Pictures paired with source code
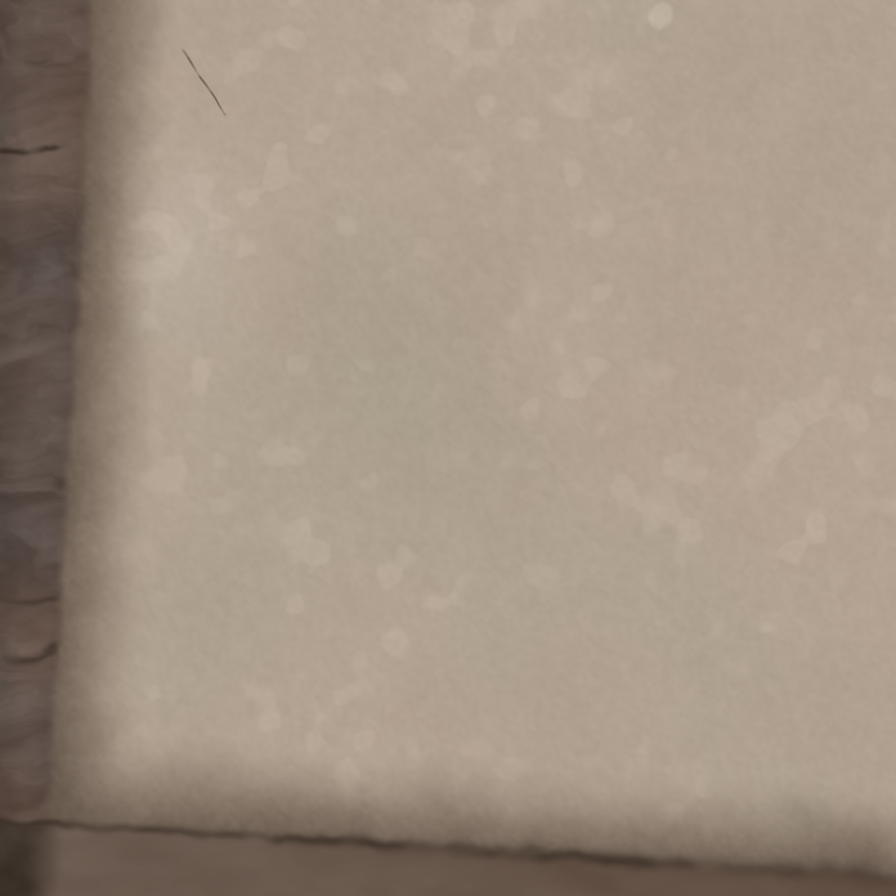
Give the GLSL for this texture, as a Shadertoy shader.

```glsl
// Draws a worn beige sheet with soft shaded borders, lying on dark brown wood.

const vec3 PAPER      = vec3(0.692, 0.632, 0.566);
const vec3 PAPER_EDGE = vec3(0.405, 0.348, 0.300);
const vec3 WOOD       = vec3(0.380, 0.318, 0.285);
const vec3 LEDGE      = vec3(0.425, 0.362, 0.318);
const vec3 CREVICE    = vec3(0.200, 0.160, 0.130);
const vec3 PINK_TINT  = vec3(0.016, -0.007, -0.002);
const vec3 COOL_GLOW  = vec3(0.026, 0.032, 0.038);

const float SIDE_SHADE  = 0.105;  // width of the shading along the left border
const float FOOT_SHADE  = 0.115;  // width of the shading along the lower border
const float MOTTLE      = 0.026;  // strength of the broad stains
const float GRAIN       = 0.022;  // strength of the fine fibres
const float EDGE_SOFT   = 0.008;
const vec2  GLOW_CENTER = vec2(0.21, 0.73);
const vec2  SPOT_CENTER = vec2(0.738, 0.982);
const float SPOT_RADIUS = 0.015;
const vec2  HAIR_START  = vec2(0.203, 0.946);
const vec2  HAIR_END    = vec2(0.252, 0.872);

vec2 hash2(vec2 p) {
    vec3 q = fract(p.xyx * vec3(0.1031, 0.1030, 0.0973));
    q += dot(q, q.yzx + 33.33);
    return fract((q.xx + q.yz) * q.zy);
}

// Smooth cellular noise: each cell's jittered point spreads its own value (-0.5..0.5).
float cells(vec2 p) {
    vec2 base = floor(p);
    float total = 0.0, weight = 0.0;
    for (int j = -1; j <= 1; j++)
    for (int i = -1; i <= 1; i++) {
        vec2 cell = base + vec2(i, j);
        vec2 d = cell + 0.2 + 0.6 * hash2(cell) - p;
        float w = exp(-4.5 * dot(d, d));
        total += w * (hash2(cell + 57.0).x - 0.5);
        weight += w;
    }
    return total / weight;
}

float layeredCells(vec2 p) {
    float sum = 0.0, amp = 0.55;
    for (int i = 0; i < 4; i++) {
        sum += amp * cells(p);
        p = mat2(1.6, 1.2, -1.2, 1.6) * p + 19.0;
        amp *= 0.55;
    }
    return sum;
}

// Distance to a segment in x, position along it in y.
vec2 segment(vec2 p, vec2 a, vec2 b) {
    vec2 ab = b - a;
    float t = clamp(dot(p - a, ab) / dot(ab, ab), 0.0, 1.0);
    return vec2(length(p - a - ab * t), t);
}

vec3 paperColor(vec2 p, float side, float foot) {
    float stains = layeredCells(p * 7.0);
    vec2 slant = vec2(p.x - p.y, 1.4 * (p.x + p.y));
    float fibres = 0.5 * cells(slant * 40.0) + 0.7 * cells(slant * 85.0 + 7.0) + 0.5 * cells(p * 200.0);
    float flecks = smoothstep(0.27, 0.5, cells(p * 38.0 + 41.0) + 0.7 * stains);
    vec3 color = PAPER + MOTTLE * stains + GRAIN * fibres + 0.024 * flecks;
    color += PINK_TINT * layeredCells(p * 4.0 + 11.0);

    // Greenish patch left of the middle, cool sheen near the left border
    vec2 patchPos = (p - vec2(0.43, 0.57)) / vec2(0.16, 0.17);
    color -= vec3(0.024, 0.011, 0.012) * exp(-dot(patchPos, patchPos));
    vec2 glow = (p - GLOW_CENTER) / vec2(0.06, 0.11);
    color += COOL_GLOW * exp(-dot(glow, glow));

    // Pale round spot and a faint broken hair
    float spot = length(p - SPOT_CENTER) + 0.004 * cells(p * 80.0);
    color += 0.055 * (1.0 - smoothstep(SPOT_RADIUS - 0.005, SPOT_RADIUS + 0.002, spot));
    vec2 hair = segment(p + vec2(0.005 * cells(p * 40.0), 0.0), HAIR_START, HAIR_END);
    float ink = (1.0 - smoothstep(0.0, 0.0022, hair.x)) * smoothstep(-0.3, 0.3, cells(vec2(hair.y * 9.0, 4.0)));
    color = mix(color, PAPER_EDGE, 0.85 * ink);

    // Borders curve away into shade
    float wobble = 0.025 * stains;
    float sideLight = smoothstep(-0.018, SIDE_SHADE, side + wobble);
    float footLight = smoothstep(-0.025, FOOT_SHADE - 0.015 * p.x, foot + wobble);
    return mix(PAPER_EDGE + 0.03 * fibres, color, sideLight * footLight);
}

vec3 woodColor(vec2 p) {
    float broad = layeredCells(p * vec2(10.0, 13.0) + 3.0);
    float streaks = layeredCells(vec2(p.x * 20.0 + 4.0 * broad, p.y * 50.0 + 3.0 * broad));
    vec3 color = WOOD + 0.09 * broad + 0.10 * streaks;
    color += vec3(0.035, 0.0, -0.025) * cells(p * 9.0 + 23.0);
    // Sparse broken cracks, each with its own height, width and depth
    float level = (p.y + 0.016 * cells(p * vec2(22.0, 9.0)) + 0.008 * streaks) * 10.0;
    vec2 random = hash2(vec2(floor(level), 5.0));
    float offset = abs(fract(level) - 0.25 - 0.5 * random.x) / 10.0;
    float broken = smoothstep(-0.2, 0.25, cells(p * vec2(32.0, 12.0) + 9.0));
    float crack = exp(-pow(offset / mix(0.003, 0.007, random.x), 2.0));
    color = mix(color, CREVICE, crack * broken * 0.75 * random.y);
    return color * mix(0.9, 1.0, smoothstep(0.0, 0.03, p.x));
}

void mainImage(out vec4 fragColor, in vec2 fragCoord) {
    vec2 p = fragCoord / iResolution.xy;
    float ragged = 0.005 * cells(p * 24.0) + 0.004 * cells(p * 60.0);
    float side = p.x - (0.047 + 0.068 * p.y - 0.014 * p.y * p.y) + ragged;
    float foot = p.y - (0.084 - 0.062 * p.x) + ragged;

    // Wood at the left, sheet at the right
    vec3 wood = woodColor(p);
    wood = mix(wood, CREVICE, 0.12 * exp(-abs(side) / 0.010));
    vec3 color = mix(wood, paperColor(p, side, foot), smoothstep(-EDGE_SOFT, EDGE_SOFT, side));

    // Ledge below the sheet, darkest in the left corner
    vec3 ledge = LEDGE - vec3(0.055, 0.065, 0.07) * p.x + 0.06 * layeredCells(p * vec2(10.0, 22.0));
    vec3 corner = CREVICE + 0.04 + 0.09 * layeredCells(p * 25.0);
    ledge = mix(corner, ledge, smoothstep(-0.025, 0.025, side));
    color = mix(ledge, color, smoothstep(-EDGE_SOFT, EDGE_SOFT, foot));

    // Soft seam that fades in and out, wider toward the right
    float seam = exp(-pow(foot / mix(0.0045, 0.009, p.x), 2.0));
    float presence = 0.40 + 0.5 * cells(p * 13.0) + 0.4 * cells(p * 40.0);
    color = mix(color, CREVICE, seam * clamp(presence, 0.05, 0.75));

    fragColor = vec4(clamp(color, 0.0, 1.0), 1.0);
}
```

* [What to do]: The records above need to be copied exactly, though not their pictures.

* [Problem solution]:
Give the GLSL for this texture, as a Shadertoy shader.

```glsl
// Draws a worn beige sheet with soft shaded borders, lying on dark brown wood.

const vec3 PAPER      = vec3(0.692, 0.632, 0.566);
const vec3 PAPER_EDGE = vec3(0.405, 0.348, 0.300);
const vec3 WOOD       = vec3(0.380, 0.318, 0.285);
const vec3 LEDGE      = vec3(0.425, 0.362, 0.318);
const vec3 CREVICE    = vec3(0.200, 0.160, 0.130);
const vec3 PINK_TINT  = vec3(0.016, -0.007, -0.002);
const vec3 COOL_GLOW  = vec3(0.026, 0.032, 0.038);

const float SIDE_SHADE  = 0.105;  // width of the shading along the left border
const float FOOT_SHADE  = 0.115;  // width of the shading along the lower border
const float MOTTLE      = 0.026;  // strength of the broad stains
const float GRAIN       = 0.022;  // strength of the fine fibres
const float EDGE_SOFT   = 0.008;
const vec2  GLOW_CENTER = vec2(0.21, 0.73);
const vec2  SPOT_CENTER = vec2(0.738, 0.982);
const float SPOT_RADIUS = 0.015;
const vec2  HAIR_START  = vec2(0.203, 0.946);
const vec2  HAIR_END    = vec2(0.252, 0.872);

vec2 hash2(vec2 p) {
    vec3 q = fract(p.xyx * vec3(0.1031, 0.1030, 0.0973));
    q += dot(q, q.yzx + 33.33);
    return fract((q.xx + q.yz) * q.zy);
}

// Smooth cellular noise: each cell's jittered point spreads its own value (-0.5..0.5).
float cells(vec2 p) {
    vec2 base = floor(p);
    float total = 0.0, weight = 0.0;
    for (int j = -1; j <= 1; j++)
    for (int i = -1; i <= 1; i++) {
        vec2 cell = base + vec2(i, j);
        vec2 d = cell + 0.2 + 0.6 * hash2(cell) - p;
        float w = exp(-4.5 * dot(d, d));
        total += w * (hash2(cell + 57.0).x - 0.5);
        weight += w;
    }
    return total / weight;
}

float layeredCells(vec2 p) {
    float sum = 0.0, amp = 0.55;
    for (int i = 0; i < 4; i++) {
        sum += amp * cells(p);
        p = mat2(1.6, 1.2, -1.2, 1.6) * p + 19.0;
        amp *= 0.55;
    }
    return sum;
}

// Distance to a segment in x, position along it in y.
vec2 segment(vec2 p, vec2 a, vec2 b) {
    vec2 ab = b - a;
    float t = clamp(dot(p - a, ab) / dot(ab, ab), 0.0, 1.0);
    return vec2(length(p - a - ab * t), t);
}

vec3 paperColor(vec2 p, float side, float foot) {
    float stains = layeredCells(p * 7.0);
    vec2 slant = vec2(p.x - p.y, 1.4 * (p.x + p.y));
    float fibres = 0.5 * cells(slant * 40.0) + 0.7 * cells(slant * 85.0 + 7.0) + 0.5 * cells(p * 200.0);
    float flecks = smoothstep(0.27, 0.5, cells(p * 38.0 + 41.0) + 0.7 * stains);
    vec3 color = PAPER + MOTTLE * stains + GRAIN * fibres + 0.024 * flecks;
    color += PINK_TINT * layeredCells(p * 4.0 + 11.0);

    // Greenish patch left of the middle, cool sheen near the left border
    vec2 patchPos = (p - vec2(0.43, 0.57)) / vec2(0.16, 0.17);
    color -= vec3(0.024, 0.011, 0.012) * exp(-dot(patchPos, patchPos));
    vec2 glow = (p - GLOW_CENTER) / vec2(0.06, 0.11);
    color += COOL_GLOW * exp(-dot(glow, glow));

    // Pale round spot and a faint broken hair
    float spot = length(p - SPOT_CENTER) + 0.004 * cells(p * 80.0);
    color += 0.055 * (1.0 - smoothstep(SPOT_RADIUS - 0.005, SPOT_RADIUS + 0.002, spot));
    vec2 hair = segment(p + vec2(0.005 * cells(p * 40.0), 0.0), HAIR_START, HAIR_END);
    float ink = (1.0 - smoothstep(0.0, 0.0022, hair.x)) * smoothstep(-0.3, 0.3, cells(vec2(hair.y * 9.0, 4.0)));
    color = mix(color, PAPER_EDGE, 0.85 * ink);

    // Borders curve away into shade
    float wobble = 0.025 * stains;
    float sideLight = smoothstep(-0.018, SIDE_SHADE, side + wobble);
    float footLight = smoothstep(-0.025, FOOT_SHADE - 0.015 * p.x, foot + wobble);
    return mix(PAPER_EDGE + 0.03 * fibres, color, sideLight * footLight);
}

vec3 woodColor(vec2 p) {
    float broad = layeredCells(p * vec2(10.0, 13.0) + 3.0);
    float streaks = layeredCells(vec2(p.x * 20.0 + 4.0 * broad, p.y * 50.0 + 3.0 * broad));
    vec3 color = WOOD + 0.09 * broad + 0.10 * streaks;
    color += vec3(0.035, 0.0, -0.025) * cells(p * 9.0 + 23.0);
    // Sparse broken cracks, each with its own height, width and depth
    float level = (p.y + 0.016 * cells(p * vec2(22.0, 9.0)) + 0.008 * streaks) * 10.0;
    vec2 random = hash2(vec2(floor(level), 5.0));
    float offset = abs(fract(level) - 0.25 - 0.5 * random.x) / 10.0;
    float broken = smoothstep(-0.2, 0.25, cells(p * vec2(32.0, 12.0) + 9.0));
    float crack = exp(-pow(offset / mix(0.003, 0.007, random.x), 2.0));
    color = mix(color, CREVICE, crack * broken * 0.75 * random.y);
    return color * mix(0.9, 1.0, smoothstep(0.0, 0.03, p.x));
}

void mainImage(out vec4 fragColor, in vec2 fragCoord) {
    vec2 p = fragCoord / iResolution.xy;
    float ragged = 0.005 * cells(p * 24.0) + 0.004 * cells(p * 60.0);
    float side = p.x - (0.047 + 0.068 * p.y - 0.014 * p.y * p.y) + ragged;
    float foot = p.y - (0.084 - 0.062 * p.x) + ragged;

    // Wood at the left, sheet at the right
    vec3 wood = woodColor(p);
    wood = mix(wood, CREVICE, 0.12 * exp(-abs(side) / 0.010));
    vec3 color = mix(wood, paperColor(p, side, foot), smoothstep(-EDGE_SOFT, EDGE_SOFT, side));

    // Ledge below the sheet, darkest in the left corner
    vec3 ledge = LEDGE - vec3(0.055, 0.065, 0.07) * p.x + 0.06 * layeredCells(p * vec2(10.0, 22.0));
    vec3 corner = CREVICE + 0.04 + 0.09 * layeredCells(p * 25.0);
    ledge = mix(corner, ledge, smoothstep(-0.025, 0.025, side));
    color = mix(ledge, color, smoothstep(-EDGE_SOFT, EDGE_SOFT, foot));

    // Soft seam that fades in and out, wider toward the right
    float seam = exp(-pow(foot / mix(0.0045, 0.009, p.x), 2.0));
    float presence = 0.40 + 0.5 * cells(p * 13.0) + 0.4 * cells(p * 40.0);
    color = mix(color, CREVICE, seam * clamp(presence, 0.05, 0.75));

    fragColor = vec4(clamp(color, 0.0, 1.0), 1.0);
}
```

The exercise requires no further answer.